The oomycete, Phytophthora infestans, is one of the most important plant pathogens worldwide. This thesis focuses on the late blight pathogen and its host, potato (Solanum tuberosum), and the interaction between these two organisms. Resistance to P. infestans was evaluated histologically, using leaves of potato cultivars with varying levels of general resistance. Preinfectional events could be ruled out as discriminating factors determining the level of resistance in the cultivars studied. After penetration of the pathogen into the leaf tissue there were significant differences between cultivars in hyphal growth and branching. The biochemical response of the tubers to pathogens, more specifically the accumulation of sesquiterpenoid metabolites and their biological effect on P. infestans was examined. Two unique sesquiterpenoid metabolites were isolated from tubers. The influence on mycelial growth of P. infestans of these compounds and of five naturally occurring plant sesquiterpenoids was tested. The two metabolites, isolated from tubers, induced a slight growth stimulation. All other compounds tested, suppressed the growth of the pathogen. The population structure of P. infestans in one single field in southwest Sweden was analysed with the aim to study the origin of the primary infections. Mitochondrial DNA, mating type and SSR-genotype were used as markers. Some foci were monomorphic for all markers, while other foci displayed a large proportion of unique genotypes. This was taken as evidence that inoculum had come both from tubers and oospores within this field. The dynamics of an epidemic and sexual reproduction of P. infestans was investigated in an experimental field inoculated with six different isolates of the pathogen. Three weeks after inoculation sampling was done. The following year, P. infestans isolates were baited from soil samples taken from the field. Parentage analysis, based on SSR markers, showed that recombinant genotypes from the inoculum isolates were present in the soil samples. These findings demonstrate that oospores produced during a summer epidemic in Sweden can overwinter and cause infection the next year.
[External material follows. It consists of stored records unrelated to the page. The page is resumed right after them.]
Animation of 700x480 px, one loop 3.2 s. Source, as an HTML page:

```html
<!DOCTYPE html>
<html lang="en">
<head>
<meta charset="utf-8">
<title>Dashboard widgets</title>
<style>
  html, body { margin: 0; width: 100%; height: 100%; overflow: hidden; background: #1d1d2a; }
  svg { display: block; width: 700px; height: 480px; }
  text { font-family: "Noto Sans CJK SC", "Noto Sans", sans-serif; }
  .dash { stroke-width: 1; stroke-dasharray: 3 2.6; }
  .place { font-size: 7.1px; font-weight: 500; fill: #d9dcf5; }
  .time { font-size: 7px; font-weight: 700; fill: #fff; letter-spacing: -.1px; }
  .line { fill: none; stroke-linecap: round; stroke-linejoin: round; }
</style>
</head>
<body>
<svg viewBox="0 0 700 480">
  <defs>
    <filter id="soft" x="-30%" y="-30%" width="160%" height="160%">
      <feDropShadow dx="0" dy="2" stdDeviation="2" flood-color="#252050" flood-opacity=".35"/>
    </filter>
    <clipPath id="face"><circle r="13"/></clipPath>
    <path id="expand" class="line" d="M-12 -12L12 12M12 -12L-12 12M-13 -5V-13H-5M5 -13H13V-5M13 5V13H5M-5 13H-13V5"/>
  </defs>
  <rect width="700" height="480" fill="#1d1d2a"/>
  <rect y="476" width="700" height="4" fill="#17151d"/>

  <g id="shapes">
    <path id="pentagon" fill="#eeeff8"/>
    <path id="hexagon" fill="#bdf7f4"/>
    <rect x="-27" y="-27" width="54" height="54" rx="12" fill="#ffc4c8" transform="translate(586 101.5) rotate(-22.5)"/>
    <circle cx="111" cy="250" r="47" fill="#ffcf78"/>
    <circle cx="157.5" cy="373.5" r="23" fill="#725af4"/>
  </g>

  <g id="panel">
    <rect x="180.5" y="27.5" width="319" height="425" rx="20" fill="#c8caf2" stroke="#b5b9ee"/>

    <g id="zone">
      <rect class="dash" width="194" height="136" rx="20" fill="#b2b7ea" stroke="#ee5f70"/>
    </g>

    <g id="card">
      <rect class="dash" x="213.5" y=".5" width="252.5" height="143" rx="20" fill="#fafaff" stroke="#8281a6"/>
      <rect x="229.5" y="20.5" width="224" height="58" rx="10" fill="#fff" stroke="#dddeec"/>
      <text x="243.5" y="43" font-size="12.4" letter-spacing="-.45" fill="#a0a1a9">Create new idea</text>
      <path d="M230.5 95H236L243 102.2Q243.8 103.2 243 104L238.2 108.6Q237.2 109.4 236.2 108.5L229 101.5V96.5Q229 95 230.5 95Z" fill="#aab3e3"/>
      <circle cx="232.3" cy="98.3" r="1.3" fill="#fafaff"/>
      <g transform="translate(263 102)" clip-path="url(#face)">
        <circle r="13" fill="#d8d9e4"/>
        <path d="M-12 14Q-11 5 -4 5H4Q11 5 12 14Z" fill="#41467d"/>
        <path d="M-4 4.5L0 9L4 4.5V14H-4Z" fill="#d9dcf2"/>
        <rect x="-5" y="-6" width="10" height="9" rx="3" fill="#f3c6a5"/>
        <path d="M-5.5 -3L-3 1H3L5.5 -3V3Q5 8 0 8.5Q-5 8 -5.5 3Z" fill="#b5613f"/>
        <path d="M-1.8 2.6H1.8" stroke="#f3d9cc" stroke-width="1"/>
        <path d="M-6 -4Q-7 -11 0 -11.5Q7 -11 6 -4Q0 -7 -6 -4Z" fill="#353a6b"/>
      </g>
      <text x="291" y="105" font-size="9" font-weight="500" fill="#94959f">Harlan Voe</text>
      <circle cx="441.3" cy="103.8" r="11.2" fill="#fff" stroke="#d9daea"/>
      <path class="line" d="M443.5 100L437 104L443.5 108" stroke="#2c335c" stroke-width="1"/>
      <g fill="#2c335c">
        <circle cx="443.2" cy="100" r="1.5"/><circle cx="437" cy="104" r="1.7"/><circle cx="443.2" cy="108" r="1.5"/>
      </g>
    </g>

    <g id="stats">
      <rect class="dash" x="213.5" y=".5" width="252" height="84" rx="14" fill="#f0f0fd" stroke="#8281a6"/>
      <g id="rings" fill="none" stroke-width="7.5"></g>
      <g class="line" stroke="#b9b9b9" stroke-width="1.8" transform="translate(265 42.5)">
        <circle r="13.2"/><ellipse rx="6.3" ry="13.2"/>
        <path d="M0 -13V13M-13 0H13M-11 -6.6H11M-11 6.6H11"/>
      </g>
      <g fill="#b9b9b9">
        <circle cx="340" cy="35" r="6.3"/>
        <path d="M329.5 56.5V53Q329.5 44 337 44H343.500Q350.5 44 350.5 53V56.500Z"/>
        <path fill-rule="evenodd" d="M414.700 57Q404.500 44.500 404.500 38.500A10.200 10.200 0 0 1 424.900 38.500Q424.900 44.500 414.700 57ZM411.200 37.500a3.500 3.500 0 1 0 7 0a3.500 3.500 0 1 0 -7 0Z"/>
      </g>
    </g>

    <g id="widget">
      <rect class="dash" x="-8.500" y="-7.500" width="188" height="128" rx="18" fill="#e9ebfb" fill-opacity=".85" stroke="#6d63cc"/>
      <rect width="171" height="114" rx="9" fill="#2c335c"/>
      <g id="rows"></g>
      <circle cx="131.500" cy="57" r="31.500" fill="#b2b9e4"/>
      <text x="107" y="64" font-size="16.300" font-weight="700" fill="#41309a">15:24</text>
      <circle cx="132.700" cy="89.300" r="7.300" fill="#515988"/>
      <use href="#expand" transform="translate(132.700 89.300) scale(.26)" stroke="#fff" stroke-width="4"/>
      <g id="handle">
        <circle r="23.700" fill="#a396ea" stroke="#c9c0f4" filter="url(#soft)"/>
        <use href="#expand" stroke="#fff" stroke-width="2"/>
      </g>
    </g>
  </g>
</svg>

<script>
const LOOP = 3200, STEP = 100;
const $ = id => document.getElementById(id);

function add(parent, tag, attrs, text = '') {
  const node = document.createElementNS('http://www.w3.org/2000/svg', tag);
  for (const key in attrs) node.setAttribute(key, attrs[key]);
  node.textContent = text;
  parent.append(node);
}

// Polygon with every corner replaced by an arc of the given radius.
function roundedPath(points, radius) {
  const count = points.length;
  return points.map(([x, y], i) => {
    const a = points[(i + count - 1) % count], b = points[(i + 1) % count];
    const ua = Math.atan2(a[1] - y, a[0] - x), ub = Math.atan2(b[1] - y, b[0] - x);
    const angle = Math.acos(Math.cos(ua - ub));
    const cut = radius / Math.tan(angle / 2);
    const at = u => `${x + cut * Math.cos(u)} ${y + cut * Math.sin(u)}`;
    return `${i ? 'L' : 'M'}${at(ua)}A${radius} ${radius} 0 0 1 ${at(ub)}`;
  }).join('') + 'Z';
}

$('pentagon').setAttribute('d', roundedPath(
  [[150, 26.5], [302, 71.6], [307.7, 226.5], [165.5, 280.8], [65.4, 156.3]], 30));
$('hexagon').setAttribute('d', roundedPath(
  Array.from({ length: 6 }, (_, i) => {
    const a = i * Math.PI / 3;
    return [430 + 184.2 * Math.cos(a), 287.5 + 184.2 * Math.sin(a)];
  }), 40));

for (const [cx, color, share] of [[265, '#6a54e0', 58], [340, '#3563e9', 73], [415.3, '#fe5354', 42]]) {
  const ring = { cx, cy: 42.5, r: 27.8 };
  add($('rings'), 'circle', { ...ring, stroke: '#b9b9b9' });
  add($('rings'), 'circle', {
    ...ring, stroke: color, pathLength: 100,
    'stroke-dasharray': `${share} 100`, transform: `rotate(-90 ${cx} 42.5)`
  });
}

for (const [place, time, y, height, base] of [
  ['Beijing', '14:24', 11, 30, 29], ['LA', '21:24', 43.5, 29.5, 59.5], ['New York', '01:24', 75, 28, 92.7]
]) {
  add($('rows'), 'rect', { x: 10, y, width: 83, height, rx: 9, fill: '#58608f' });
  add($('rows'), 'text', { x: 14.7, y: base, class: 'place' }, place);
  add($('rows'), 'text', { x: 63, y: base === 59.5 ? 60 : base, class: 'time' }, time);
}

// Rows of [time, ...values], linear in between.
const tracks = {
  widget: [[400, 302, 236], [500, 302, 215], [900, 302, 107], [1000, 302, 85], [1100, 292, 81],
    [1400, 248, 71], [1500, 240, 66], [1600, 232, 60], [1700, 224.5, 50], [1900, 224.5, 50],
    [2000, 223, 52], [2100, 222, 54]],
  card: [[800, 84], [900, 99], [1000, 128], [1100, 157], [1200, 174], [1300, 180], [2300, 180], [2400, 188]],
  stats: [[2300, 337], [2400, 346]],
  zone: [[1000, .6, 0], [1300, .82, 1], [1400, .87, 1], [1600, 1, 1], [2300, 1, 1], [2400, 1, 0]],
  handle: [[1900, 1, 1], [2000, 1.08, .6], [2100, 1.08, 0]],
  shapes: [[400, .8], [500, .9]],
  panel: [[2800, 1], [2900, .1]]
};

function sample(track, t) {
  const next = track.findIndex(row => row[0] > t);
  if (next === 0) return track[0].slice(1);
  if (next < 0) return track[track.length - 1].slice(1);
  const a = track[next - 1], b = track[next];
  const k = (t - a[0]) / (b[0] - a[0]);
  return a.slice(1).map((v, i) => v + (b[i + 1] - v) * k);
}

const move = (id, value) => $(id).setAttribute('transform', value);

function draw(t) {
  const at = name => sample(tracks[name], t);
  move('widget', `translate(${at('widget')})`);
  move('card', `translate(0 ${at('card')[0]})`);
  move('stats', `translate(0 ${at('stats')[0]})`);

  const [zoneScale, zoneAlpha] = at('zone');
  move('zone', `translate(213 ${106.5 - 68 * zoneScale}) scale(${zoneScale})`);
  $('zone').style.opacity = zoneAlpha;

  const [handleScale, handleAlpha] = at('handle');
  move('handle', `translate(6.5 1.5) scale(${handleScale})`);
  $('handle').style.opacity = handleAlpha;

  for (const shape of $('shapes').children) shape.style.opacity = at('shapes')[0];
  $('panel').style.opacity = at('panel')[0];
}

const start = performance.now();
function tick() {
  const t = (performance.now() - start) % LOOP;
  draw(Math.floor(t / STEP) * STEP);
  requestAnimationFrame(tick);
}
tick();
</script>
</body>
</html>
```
Keywords

solanum tuberosum; phytophthora infestans; blight; plant diseases; host pathogen relations; disease resistance; inoculation; genotypes; genetic markers; phytoalexins; sesquiterpenoids; sweden

Published in

Acta Universitatis Agriculturae Sueciae
2010, number: 2010:2
ISBN: 978-91-576-7479-1
Publisher: Department of Forest Mycology and Pathology, Swedish University of Agricultural Sciences

Authors' information

Widmark, Anna-Karin
Swedish University of Agricultural Sciences, Department of Forest Mycology and Pathology

UKÄ Subject classification

Genetics and Breeding

URI (permanent link to this page)

https://res.slu.se/id/publ/27974